A recurring decimal is a representation for rational numbers which have a denominator with a prime factor other than 2 or 5. (The decimal notation for rationals that has a denominator with only 2 and/or 5 as prime factors is trivial.) The digits to the left of the decimal point represents the integer part, as with regular decimal notation, then on the right of the decimal point there is a string of 0 or more digits, then the recurring string. The recurring string takes two forms: if it is a single digit, that digit is written with a dot over it. If it is more than one digit, dots are put over the first and last digits. Some examples:

.
1/6 = 0.16
. .
9/7 = 1.285714
..
3147/990 = 3.178

The set of numbers which can be represented by recurring decimals is the same as the set of rational numbers. Every rational number has a recurring decimal representation, and every recurring decimal notation is a rational number.

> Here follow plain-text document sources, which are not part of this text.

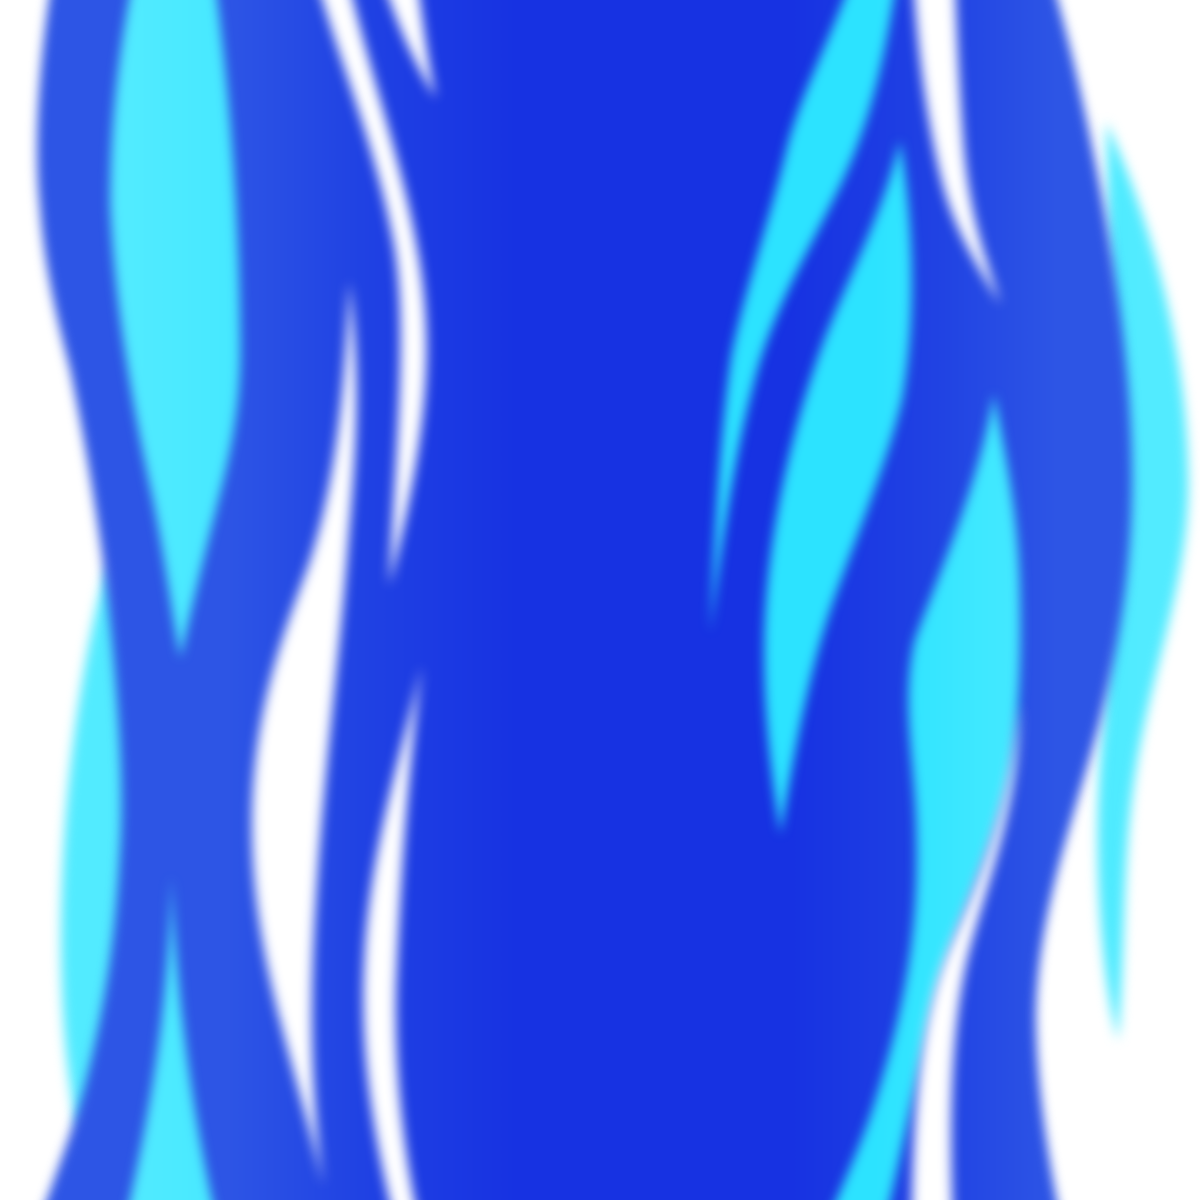
<!DOCTYPE html>
<html lang="en">
<head>
<meta charset="utf-8">
<title>Blue flowing ribbons</title>
<style>
  :root {
    --paper: #ffffff;
    --blue-deep: #1732e2;
    --blue-mid: #2042e3;
    --blue-soft: #2d55e5;
    --cyan-bright: #2ce3ff;
    --cyan-mid: #3fe8ff;
    --cyan-soft: #52ebff;
  }
  html, body { width: 1200px; height: 1200px; margin: 0; padding: 0; overflow: hidden; background: var(--paper); }
  .artwork { display: block; width: 1200px; height: 1200px; overflow: hidden; background: var(--paper); }
  .stop-blue-soft { stop-color: var(--blue-soft); }
  .stop-blue-mid { stop-color: var(--blue-mid); }
  .stop-blue-deep { stop-color: var(--blue-deep); }
  .stop-cyan-soft { stop-color: var(--cyan-soft); }
  .stop-cyan-mid { stop-color: var(--cyan-mid); }
  .stop-cyan-bright { stop-color: var(--cyan-bright); }
  .ribbon-body { fill: url(#blue-sweep); }
  .cyan-shape { fill: url(#cyan-sweep); }
  .white-gap { fill: var(--paper); }
</style>
</head>
<body>
<svg class="artwork" viewBox="0 0 512 512" role="img" aria-label="Wavy blue ribbons with cyan and white flame-shaped gaps">
  <defs>
    <linearGradient id="blue-sweep" gradientUnits="userSpaceOnUse" x1="0" y1="0" x2="512" y2="0">
      <stop class="stop-blue-soft" offset="0.06"/>
      <stop class="stop-blue-soft" offset="0.19"/>
      <stop class="stop-blue-mid" offset="0.3"/>
      <stop class="stop-blue-deep" offset="0.43"/>
      <stop class="stop-blue-deep" offset="0.66"/>
      <stop class="stop-blue-mid" offset="0.78"/>
      <stop class="stop-blue-soft" offset="0.88"/>
      <stop class="stop-blue-soft" offset="1"/>
    </linearGradient>
    <linearGradient id="cyan-sweep" gradientUnits="userSpaceOnUse" x1="0" y1="0" x2="512" y2="0">
      <stop class="stop-cyan-soft" offset="0.1"/>
      <stop class="stop-cyan-bright" offset="0.4"/>
      <stop class="stop-cyan-bright" offset="0.73"/>
      <stop class="stop-cyan-mid" offset="0.82"/>
      <stop class="stop-cyan-soft" offset="0.95"/>
    </linearGradient>
    <filter id="soft-edge" filterUnits="userSpaceOnUse" x="-30" y="-30" width="572" height="572" color-interpolation-filters="sRGB">
      <feGaussianBlur stdDeviation="2.3"/>
    </filter>
    <filter id="softer-edge" filterUnits="userSpaceOnUse" x="-30" y="-30" width="572" height="572" color-interpolation-filters="sRGB">
      <feGaussianBlur stdDeviation="2.6"/>
    </filter>
  </defs>

  <g id="outer-cyan" class="cyan-shape" filter="url(#softer-edge)">
    <path d="M46 240 C35 280 26 338 26 400 C26 430 28 456 33 482 L62 440 L62 300 Z"/>
    <path d="M472 52 C491 94 507 150 507 206 C507 252 489 290 483 340 C479 372 480 408 477 444 C468 408 466 350 471 308 C474 270 474 120 472 52 Z"/>
  </g>

  <g id="ribbons" filter="url(#soft-edge)">
    <path class="ribbon-body" d="M24 -20 C17 20 14 60 17 88 C19 116 25 138 30 158 C37 192 44 232 48 276 C51 308 53 340 51 366 C49 404 44 432 37 460 C32 480 24 500 13 532 L455 532 C447 495 442 462 442 432 C443 388 458 350 469 309 C479 270 483 238 483 203 C483 145 470 80 462 44 C457 20 451 0 446 -20 Z"/>
  </g>

  <g id="inner-cyan" class="cyan-shape" filter="url(#soft-edge)">
    <path d="M59 -20 C50 22 47 54 47 88 C49 132 57 175 65 212 C70 236 73 260 77 281 C81 262 86 242 91 222 C99 192 103 172 102.500 144 C102 90 98 36 90 -20 Z"/>
    <path d="M73 374 C72 428 65 472 51 532 L95 532 C83 482 76 434 73 374 Z"/>
    <path d="M367 -20 C357 12 343 36 336 62 C329 92 317 126 312 152 C307 186 305 228 303 270 C308 232 313 196 321 166 C329 132 347 104 360 76 C372 50 379 20 384 -20 Z"/>
    <path d="M384 60 C377 90 363 116 352 144 C337 184 326 234 326 278 C326 306 329 330 333 356 C338 326 344 292 353 264 C363 234 378 200 385 170 C391 136 390 96 384 60 Z"/>
    <path d="M424 168 C418 206 400 246 390 274 C384 302 391 328 391 358 C392 400 385 434 372 474 C366 492 358 508 349 532 L375 532 C384 496 390 464 398 430 C406 398 424 364 431 330 C435 304 436 278 435 246 C434 218 429 194 424 168 Z"/>
  </g>

  <g id="white-gaps" class="white-gap" filter="url(#softer-edge)">
    <path d="M149 120 C147 170 143 206 132 240 C122 268 107.500 302 107.500 352 C107.500 408 125 450 138 506 C132 464 132 424 135 380 C138 330 145 280 149 226 C152 192 154 160 149 120 Z"/>
    <path d="M132 -20 C142 20 160 60 168 104 C174 138 169 190 166 250 C177 208 182 176 182 148 C182 92 159 42 146 -20 Z"/>
    <path d="M160 -20 C167 5 174 22 186 42 C181 20 180 2 176 -20 Z"/>
    <path d="M180 284 C171 322 158 362 155.500 408 C153 452 160 488 171 532 L181 532 C172 494 168 456 169 420 C171 372 174 330 180 284 Z"/>
    <path d="M389 -20 C391 20 395 48 401 74 C406 96 416 112 427 130 C418 104 413 86 411 60 C409 34 408 8 407 -20 Z"/>
    <path d="M435 300 C431 342 418 374 405 404 C393 432 389 470 389 532 L407 532 C405 486 405 446 412 412 C420 378 435 346 435 300 Z"/>
  </g>
</svg>
</body>
</html>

A very interesting thing to note is that if a rational number can be written with a denominator of `N`, then there are fewer than `N` digits between the decimal point and the recurring string (assuming the recurring string is marked at it's earliest occurrance), and there are fewer than `N` digits in the recurring string - *in ***any** base, not just in decimal.

Another important thing about this notation is that **nothing** follows the recurring string. The recurrance goes on forever, there is nothing that can be put 'after the last one' because there is no 'last one'. The notation does not permit that. Therefore, if someone writes something like:

.
0 = 0.01

then that person is misusing the notation.

Gorgonzola reminds me that there is another common notation for recurring decimals: a vertical bar over the digit sequence that recurs. The examples above in this form are:

_
1/6 = 0.16
______
9/7 = 1.285714
__
3147/990 = 3.178
_
0 = 0.01

Again, the last one is incorrect use of the notation, and meaningless.